Fentanyl: A Skyrocketing Threat
Measured at fifty to 300 times more potent than morphine and 100 times stronger than heroin, fentanyl is the world’s deadliest opioid. And its threat is both persistent and growing, responsible for over half of all overdoses in the U.S.
The Recent Rise
Though it was once hailed as a “miracle” painkiller when it was first developed in 1960, misuse has seeped into recreational drugs. Without expert dosage, the drug very quickly reaches fatal levels. Now, overdoses from fentanyl are rising 2.5 times faster than those from heroin, doubling annually — and outpacing prescription opioid overdoses by an alarming 500 percent. Given that it only takes a consumption of 0.0001 grams of fentanyl to pose a moderate to significant risk of death, the drug has rapidly become one of the most serious threats facing those with substance use disorders.
The Impact on Substance Users
As its availability has grown, recreational drug dealers often mix fentanyl with other street drugs to boost the high. This can cause what’s called a “hot spot,” or high concentration of fentanyl within a mix of other products that has not mixed evenly and contributes to the likelihood of overdose. Men are more likely to use almost all types of illicit drugs, with 25- to 44-year-old men facing the greatest increase in death rates linked to fentanyl.
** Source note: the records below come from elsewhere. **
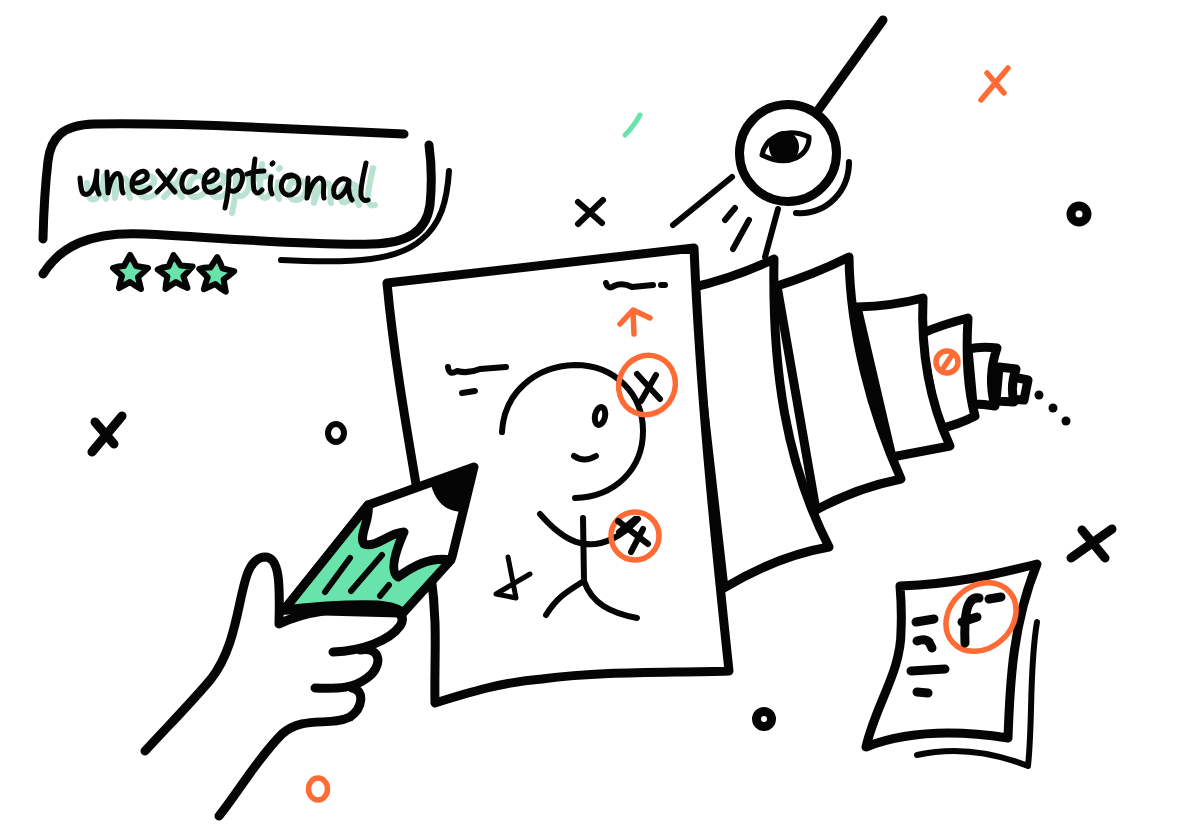
<!DOCTYPE html>
<html lang="en">
<head>
<meta charset="utf-8">
<title>Unexceptional</title>
<style>
:root { --ink: #050505; --paper: #fff; --mint: #68e3ab; --mint-soft: #b9e3d0; --orange: #ff6b35; }
html, body { margin: 0; background: var(--paper); overflow: hidden; }
svg { display: block; width: 1200px; height: 840px; }
.line { fill: none; stroke: var(--ink); stroke-width: 9; stroke-linecap: round; stroke-linejoin: round; }
.sheet { fill: var(--paper); }
.medium { stroke-width: 6; }
.thin { stroke-width: 5; }
.mint { fill: var(--mint); }
.solid { fill: var(--ink); }
.orange { stroke: var(--orange); stroke-width: 5.5; }
.lettering-shadow { stroke: var(--mint-soft); stroke-width: 6; }
</style>
</head>
<body>
<svg viewBox="0 0 1200 840" role="img" aria-label="A hand with a pencil draws a plain stick figure while an eye examines a long stack of pages">
  <defs>
    <path id="star" d="M0-17 Q4-11 6-6 L18-4 Q13 1 8 5 L11 17 Q5 14 0 10 L-11 16 Q-10 10-8 4 L-17-4 Q-12-6-6-6Z"/>
    <g id="word">
      <path d="M80 178C81 191 82 196 88 194C94 191 96 181 97 171C96 182 96 189 99 194"/>
      <path d="M107 172L108 193C110 180 115 171 119 174C123 178 120 187 123 193"/>
      <path d="M132 183C140 184 149 180 147 174C144 167 133 174 132 183C131 194 141 195 150 188"/>
      <path d="M158 171Q167 183 175 192M175 170Q168 182 157 192"/>
      <path d="M195 172C186 168 181 178 182 186C184 195 191 193 197 188"/>
      <path d="M204 182C212 183 219 178 217 172C213 166 204 174 204 183C204 195 213 194 220 188"/>
      <path d="M229 171Q229 192 225 208M229 176C238 164 246 173 241 184C238 192 232 193 228 189"/>
      <path d="M255 159Q252 179 254 190Q257 196 262 190M247 174Q255 171 264 171"/>
      <path d="M271 177Q269 188 272 194M272 164L273 163"/>
      <path d="M292 175C283 174 279 185 283 192C288 199 299 193 299 184C299 177 295 174 288 177"/>
      <path d="M308 178L307 198C311 184 317 175 322 179C326 183 322 191 324 198"/>
      <path d="M349 181C341 174 332 185 334 194C336 202 346 195 349 181C348 191 349 196 352 200"/>
      <path d="M366 163C363 177 360 188 361 196Q363 202 368 200"/>
    </g>
  </defs>

  <g id="speech-bubble">
    <path class="line" d="M404 134L250 127Q160 123 94 124C64 125 51 136 48 161Q44 195 43 239M429 145Q433 174 430 205C426 233 406 243 372 244C310 246 210 237 145 234C89 231 60 247 43 274"/>
    <path class="line medium" d="M449 171C447 201 441 224 421 240C398 260 357 264 281 260"/>
    <g role="img" aria-label="unexceptional">
      <use href="#word" class="line lettering-shadow" transform="translate(7 5)"/>
      <use href="#word" class="line thin"/>
    </g>
    <g class="line mint medium">
      <use href="#star" transform="translate(130 272)"/>
      <use href="#star" transform="translate(175 272) rotate(-5)"/>
      <use href="#star" transform="translate(216 274) rotate(4)"/>
    </g>
  </g>

  <g id="receding-pages" class="line sheet">
    <path d="M1013 377L1028 380Q1026 390 1024 400L1010 399Z"/>
    <path d="M999 367L1016 369Q1010 386 1014 402L996 401Z"/>
    <path d="M968 349Q982 346 997 348Q987 377 995 406Q984 404 973 404Z"/>
    <path d="M920 334Q944 324 968 318C966 353 967 387 975 416Q958 425 938 429Z"/>
    <path d="M857 307Q893 306 923 298C921 345 928 398 950 446L892 457Z"/>
    <path d="M777 286Q815 274 849 257C850 333 872 414 901 479Q856 488 816 510Z"/>
    <path d="M690 288Q734 278 774 259C772 371 786 463 829 547Q777 556 724 588Z"/>
  </g>
  <g id="page-marker" class="line orange">
    <ellipse cx="947" cy="362" rx="11" ry="11"/>
    <path d="M952 355L942 370"/>
  </g>
  <g id="trailing-dots" class="solid">
    <circle cx="1039" cy="395" r="4.5"/><circle cx="1053" cy="408" r="4.5"/><circle cx="1066" cy="421" r="4.5"/>
  </g>

  <g id="magnifier-eye">
    <path class="line" d="M883 20L819 109"/>
    <circle class="line sheet" cx="788" cy="153" r="48.5"/>
    <path class="line thin sheet" d="M762 155C766 136 787 127 809 137C810 155 789 169 762 155Z"/>
    <ellipse class="solid" cx="784" cy="147" rx="15" ry="16"/>
    <path class="line medium" d="M849 162C849 191 827 215 796 213M732 177L673 225M778 209L765 257M735 208L725 220M749 220L733 249"/>
  </g>

  <g id="drawing-page">
    <path class="line sheet" d="M387 283Q540 265 694 248C700 390 714 530 729 671C665 673 605 671 542 679C503 682 470 692 435 703C434 660 438 625 431 575C416 478 396 380 387 283Z"/>
    <g class="line medium" id="stick-figure">
      <path d="M502 432C504 393 535 366 575 365C615 365 643 394 643 431C643 469 615 497 575 498"/>
      <ellipse cx="600" cy="416" rx="5" ry="9" transform="rotate(12 600 416)"/>
      <path d="M574 456Q584 463 596 456M583 518L584 581M540 514C565 543 587 551 612 539Q625 533 638 519M584 581C568 591 557 597 546 615M584 581C592 604 611 613 637 618"/>
    </g>
    <g class="line medium" id="page-notes">
      <path d="M606 283Q608 290 614 286Q622 282 632 287L653 285M661 285L665 285M448 367Q449 376 457 371Q468 374 480 369L506 367M462 393L475 391"/>
      <path class="thin" d="M508 557L516 598L496 594L530 574"/>
    </g>
    <g class="line orange" id="corrections">
      <path d="M634 334L633 311M620 324L633 310L650 318"/>
      <ellipse cx="647" cy="385" rx="28" ry="30" transform="rotate(25 647 385)"/>
      <ellipse cx="635" cy="536" rx="24" ry="24"/>
    </g>
    <path class="line medium" d="M637 374L660 399M656 375L641 401M618 521L648 544M635 519L619 532M643 529L631 552"/>
  </g>

  <g id="hand-and-pencil">
    <path fill="var(--paper)" d="M145 751C170 721 198 694 217 670C242 632 240 558 264 557C283 557 279 600 285 610C320 605 395 603 402 618C398 635 376 650 376 652C378 672 360 685 360 690C358 715 338 722 292 730L219 816Z"/>
    <path class="line sheet" d="M368 505L474 467L452 557L400 613L284 610Z"/>
    <path class="line mint" d="M368 505L284 610Q335 604 378 605Q398 607 403 613L451 560C430 556 412 567 398 577Q387 570 404 532C388 533 377 548 364 544C358 537 371 518 368 505Z"/>
    <path class="solid" d="M474 467L431 485C436 502 445 511 462 512Z"/>
    <path class="line medium" d="M350 558L325 592M382 555L351 591M389 585L380 596"/>
    <path class="line" d="M145 751C168 726 191 703 211 679C247 633 235 558 265 557C280 557 280 585 279 624C305 611 343 607 374 608C398 609 407 615 400 626C389 641 362 651 333 652M360 650C382 646 383 667 367 678C354 688 340 689 315 688M352 688C365 690 363 708 350 717C329 727 304 715 282 734C257 759 239 791 219 816"/>
  </g>

  <g id="graded-paper">
    <path class="line" d="M900 586C956 584 997 574 1037 564C1013 623 1010 680 1008 738C956 730 907 731 866 747C876 704 901 672 901 631Q902 610 900 586Z"/>
    <path class="line medium" d="M1037 622C1029 669 1033 718 1028 766Q970 743 917 755"/>
    <path class="line" stroke-width="7" d="M916 622L934 619M917 641Q925 638 929 642L932 648M911 671L945 669M917 692L928 693"/>
    <ellipse class="line orange" cx="981" cy="617" rx="38" ry="31" transform="rotate(-42 981 617)"/>
    <path class="line" role="img" aria-label="F minus" d="M979 598C966 596 964 618 965 643M962 622L977 617M989 599L1001 597"/>
  </g>

  <g id="scattered-marks">
    <g class="line">
      <path class="medium line" d="M578 202L602 223M603 200L578 224"/>
      <path d="M95 422L114 444M122 416L92 452M1082 530L1105 558M1112 529L1071 558"/>
      <circle cx="1079" cy="214" r="8"/>
      <circle cx="764" cy="719" r="7.5"/>
      <ellipse class="line medium" cx="336" cy="433" rx="8" ry="9"/>
    </g>
    <g class="line orange">
      <path d="M987 73L1004 93M1008 68L981 100"/>
      <ellipse cx="318" cy="789" rx="9.5" ry="11"/>
    </g>
    <path class="line thin" style="stroke: var(--mint)" d="M640 115Q634 126 625 135"/>
  </g>
</svg>
</body>
</html>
However, as women are equally likely to develop substance use disorders, the drug poses a risk for everyone.
Preventing an Overdose
While the safest way to avoid a fentanyl overdose is to avoid the misuse of illicit drugs, those with substance use disorders face a more difficult challenge in their journey to recovery. If you or someone you know has a substance use disorder, the first step is to connect with critical emergency care or a rehabilitation center. Those who are still using or are around continued substance users should familiarize themselves with fentanyl test strips to detect if the drug has been mixed in with another substance, as well as naloxone in the event of an active overdose.
Substance Abuse and Mental Health Services Administration (SAMHSA) National Helpline — 1-800-662-4357